Game Notes: As I mentioned at the start, this is a summary of the action, since lots of the photos weren't that great.  In addition, a lot of the interest in this game for me playing it was in the micro-interactions much more than the grand sweep, so it is hard to convey it.  Anyway, as a game it was fine, I enjoyed getting a slightly bigger battle to the table for once, which has been quite hard to achieve recently.  Polemos Ruse de Guerre always a quick, fun, plausible game, so I have very few points.  I might just note, following my notes on infantry combat in the last game, that this Polemos set is like most of the others, but not Polemos: General de Division, in allowing an attacking force to charge a defending force without taking incoming musketry fire if the tempo works out correctly.  In fact, it is perhaps a little easier to achieve in RdG given its relatively generous movement rate.  This effect can be justified I guess, but I think I prefer GdD's model in this regard where overcoming defensive fire is the primary task in infantry combat.  Also, 12-pdr artillery is pretty fearsome in this set, especially at relatively short range!  Of course, on the other hand, General de Divsion has the drawback that one can achieve very little at all with offensive firepower.  But that said, the overall smoothness of RdG as a game continues to impress.

However, the actual game isn't really what inspired most thought for this post-match wash-up.  The first thought concerns the scenario: whilst Glenn as ever has done a great job of making the orders of battle, the issue is more Pultusk as a whole.  It was quite an odd battle, because Lannes initiated the battle without realizing that Bennigsen was as strong as he was; Bennigsen didn't realize how comparatively weak Lannes was.  It is a problem more familiar to Quatre Bras and Waterloo, in that the optimum strategy to win the tabletop battle if one knows the forces is clearly not what was adopted in the real battle.  I got around it in this battle by solo player's fiat, by essentially giving both commanders 'honest' victory conditions and then picking the best strategy accordingly.  The result however was only so convincing to myself.  As for the tactics employed: I still think that given the disparity in forces and the historical objectives that they were broadly the best ones - the only big mistake was pushing 17th Light forward on Suchet's left, when in retrospect it would have been better just to mask the wood.  It is a marginal call though, since a victory here (the French light troops are as good as troops can be in RdG) would be really worth it to stove in the Russian Right, realistically the best hope of victory.  

 The second thought is a more domestic issue: setting up this game was a real faff because my stuff for 'big games' is in the garage, mainly in individual video cassette boxes, which is great for playing games when the table is right next to them, but terrible if I need to move forces and terrain from the garage to an upstairs room.  This is why most of the games I have been playing this year have been small force/small board games where everything I need can be kept in a couple of small-ish plastic boxes.  Until the summer comes in earnest, this is the reality of my gaming life and I need to not struggle against it, I think, since it just puts me off.

Anyway, figures as ever by Baccus 6mm, buildings a mixture of Timecast and Leven.


  1. Good looking battle and interesting reading your post game notes.

    1. Thanks very much Peter, appreciate that.

  2. Ta fun scenario and one that would work really well with a GM, so that neither side knew the strength of the other.

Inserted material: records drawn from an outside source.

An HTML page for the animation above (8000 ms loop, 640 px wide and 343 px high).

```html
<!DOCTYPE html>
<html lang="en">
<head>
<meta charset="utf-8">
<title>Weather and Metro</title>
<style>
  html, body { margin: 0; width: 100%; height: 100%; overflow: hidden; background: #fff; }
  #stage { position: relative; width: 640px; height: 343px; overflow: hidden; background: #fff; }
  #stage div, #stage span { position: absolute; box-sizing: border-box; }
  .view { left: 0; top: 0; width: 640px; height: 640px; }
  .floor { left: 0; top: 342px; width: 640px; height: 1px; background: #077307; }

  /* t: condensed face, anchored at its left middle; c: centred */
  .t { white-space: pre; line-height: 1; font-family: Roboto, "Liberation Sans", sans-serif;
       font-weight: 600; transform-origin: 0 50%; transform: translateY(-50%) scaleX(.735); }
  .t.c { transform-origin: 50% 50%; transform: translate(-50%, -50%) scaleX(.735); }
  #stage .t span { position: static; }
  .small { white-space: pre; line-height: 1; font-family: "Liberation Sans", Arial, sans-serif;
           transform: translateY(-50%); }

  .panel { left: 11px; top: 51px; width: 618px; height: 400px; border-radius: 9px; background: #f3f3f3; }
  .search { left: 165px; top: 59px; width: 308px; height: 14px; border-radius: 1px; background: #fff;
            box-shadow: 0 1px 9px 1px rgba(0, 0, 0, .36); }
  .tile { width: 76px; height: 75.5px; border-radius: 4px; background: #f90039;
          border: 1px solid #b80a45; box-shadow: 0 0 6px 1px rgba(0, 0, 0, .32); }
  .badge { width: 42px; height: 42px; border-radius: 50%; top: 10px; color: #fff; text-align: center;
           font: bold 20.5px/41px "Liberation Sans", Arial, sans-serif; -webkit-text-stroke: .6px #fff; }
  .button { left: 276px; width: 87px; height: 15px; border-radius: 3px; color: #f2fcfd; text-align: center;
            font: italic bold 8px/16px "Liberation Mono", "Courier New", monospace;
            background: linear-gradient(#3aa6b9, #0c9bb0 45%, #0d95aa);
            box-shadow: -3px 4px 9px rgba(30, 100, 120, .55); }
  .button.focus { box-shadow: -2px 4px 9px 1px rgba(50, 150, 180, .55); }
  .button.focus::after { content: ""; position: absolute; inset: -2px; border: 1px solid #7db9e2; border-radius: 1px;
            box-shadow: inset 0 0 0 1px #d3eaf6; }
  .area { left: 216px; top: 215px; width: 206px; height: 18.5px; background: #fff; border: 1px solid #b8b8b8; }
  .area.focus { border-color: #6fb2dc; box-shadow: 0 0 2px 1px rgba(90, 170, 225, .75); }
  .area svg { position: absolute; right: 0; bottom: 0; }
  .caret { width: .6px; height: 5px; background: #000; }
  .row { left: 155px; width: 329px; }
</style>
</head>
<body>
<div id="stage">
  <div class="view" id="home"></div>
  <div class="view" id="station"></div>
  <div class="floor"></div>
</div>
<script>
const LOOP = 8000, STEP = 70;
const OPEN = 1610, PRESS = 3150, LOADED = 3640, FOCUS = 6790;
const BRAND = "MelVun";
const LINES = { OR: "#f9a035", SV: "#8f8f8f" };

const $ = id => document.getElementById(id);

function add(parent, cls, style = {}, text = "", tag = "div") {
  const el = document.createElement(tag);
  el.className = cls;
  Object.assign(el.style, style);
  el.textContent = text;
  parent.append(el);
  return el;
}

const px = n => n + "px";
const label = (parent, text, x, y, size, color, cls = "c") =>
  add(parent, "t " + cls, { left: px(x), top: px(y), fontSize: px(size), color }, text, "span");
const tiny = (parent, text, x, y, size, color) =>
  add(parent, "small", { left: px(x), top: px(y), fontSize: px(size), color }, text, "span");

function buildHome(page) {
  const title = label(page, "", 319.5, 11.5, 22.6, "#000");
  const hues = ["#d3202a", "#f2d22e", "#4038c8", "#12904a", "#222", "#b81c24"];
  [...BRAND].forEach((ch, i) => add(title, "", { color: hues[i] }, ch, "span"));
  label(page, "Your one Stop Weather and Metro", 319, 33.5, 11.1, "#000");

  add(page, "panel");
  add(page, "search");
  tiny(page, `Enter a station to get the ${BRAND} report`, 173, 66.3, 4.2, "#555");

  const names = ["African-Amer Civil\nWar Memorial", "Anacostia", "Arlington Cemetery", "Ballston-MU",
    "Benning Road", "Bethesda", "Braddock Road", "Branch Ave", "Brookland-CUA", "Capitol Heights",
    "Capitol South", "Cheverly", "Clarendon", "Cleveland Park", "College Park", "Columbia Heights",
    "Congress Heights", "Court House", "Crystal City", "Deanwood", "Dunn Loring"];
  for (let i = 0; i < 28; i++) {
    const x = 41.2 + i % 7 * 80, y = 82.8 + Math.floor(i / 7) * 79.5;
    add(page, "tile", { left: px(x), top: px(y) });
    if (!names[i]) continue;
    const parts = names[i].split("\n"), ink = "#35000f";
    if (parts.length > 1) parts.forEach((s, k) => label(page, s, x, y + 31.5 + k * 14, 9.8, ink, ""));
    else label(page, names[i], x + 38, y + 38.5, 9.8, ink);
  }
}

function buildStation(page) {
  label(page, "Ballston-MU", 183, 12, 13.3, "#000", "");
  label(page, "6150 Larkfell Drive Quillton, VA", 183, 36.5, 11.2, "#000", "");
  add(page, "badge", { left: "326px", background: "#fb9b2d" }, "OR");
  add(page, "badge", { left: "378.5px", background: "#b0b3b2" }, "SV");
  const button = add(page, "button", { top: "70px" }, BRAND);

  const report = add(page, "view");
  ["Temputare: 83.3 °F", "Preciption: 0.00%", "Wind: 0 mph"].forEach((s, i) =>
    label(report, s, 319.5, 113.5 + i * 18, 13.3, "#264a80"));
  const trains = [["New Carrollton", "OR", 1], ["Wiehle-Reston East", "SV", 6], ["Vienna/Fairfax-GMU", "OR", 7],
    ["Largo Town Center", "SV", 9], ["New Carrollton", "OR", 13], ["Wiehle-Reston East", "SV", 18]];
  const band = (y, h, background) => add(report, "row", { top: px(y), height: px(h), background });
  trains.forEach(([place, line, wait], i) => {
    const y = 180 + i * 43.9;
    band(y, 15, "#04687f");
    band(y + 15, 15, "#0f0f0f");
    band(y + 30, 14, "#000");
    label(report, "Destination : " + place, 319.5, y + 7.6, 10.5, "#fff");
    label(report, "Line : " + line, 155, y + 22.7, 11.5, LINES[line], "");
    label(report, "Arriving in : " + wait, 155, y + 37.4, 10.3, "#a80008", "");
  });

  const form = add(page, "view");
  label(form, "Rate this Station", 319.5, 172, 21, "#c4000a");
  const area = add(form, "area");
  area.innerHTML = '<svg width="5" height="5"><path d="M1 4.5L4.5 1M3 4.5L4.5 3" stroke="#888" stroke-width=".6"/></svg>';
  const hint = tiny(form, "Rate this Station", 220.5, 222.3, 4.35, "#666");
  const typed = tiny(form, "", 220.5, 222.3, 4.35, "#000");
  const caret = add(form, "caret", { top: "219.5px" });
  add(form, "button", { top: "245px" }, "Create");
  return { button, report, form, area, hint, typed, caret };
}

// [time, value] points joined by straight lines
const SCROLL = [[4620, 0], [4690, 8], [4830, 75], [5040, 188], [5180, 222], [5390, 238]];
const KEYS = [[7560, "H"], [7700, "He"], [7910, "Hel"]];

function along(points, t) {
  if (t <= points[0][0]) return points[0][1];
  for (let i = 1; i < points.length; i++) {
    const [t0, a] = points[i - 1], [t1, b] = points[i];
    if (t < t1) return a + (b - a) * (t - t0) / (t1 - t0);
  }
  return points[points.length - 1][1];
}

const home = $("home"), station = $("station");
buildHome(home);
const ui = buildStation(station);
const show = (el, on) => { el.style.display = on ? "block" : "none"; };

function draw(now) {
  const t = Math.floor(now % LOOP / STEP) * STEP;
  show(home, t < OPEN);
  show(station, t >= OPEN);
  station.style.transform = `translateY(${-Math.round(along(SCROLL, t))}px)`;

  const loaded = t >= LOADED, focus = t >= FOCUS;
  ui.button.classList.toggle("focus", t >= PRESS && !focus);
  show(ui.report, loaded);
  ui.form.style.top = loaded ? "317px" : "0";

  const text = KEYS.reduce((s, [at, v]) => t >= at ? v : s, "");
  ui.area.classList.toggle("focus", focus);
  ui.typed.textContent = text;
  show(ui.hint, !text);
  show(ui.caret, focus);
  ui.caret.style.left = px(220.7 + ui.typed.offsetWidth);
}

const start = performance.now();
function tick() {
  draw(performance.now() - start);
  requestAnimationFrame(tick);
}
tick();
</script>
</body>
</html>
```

Something to bear in mind for a future FtF game. As always the post game thoughts are very interesting.

    1. Thanks Steve. The 'idea' of the scenario would be brilliant, but one would need the players to not twig it was Pultusk...I should write a blogpost one day about the Heretical Theory of the Wargaming scenario, to wax lyrical about what I think works, and in which conditions, and what doesn't.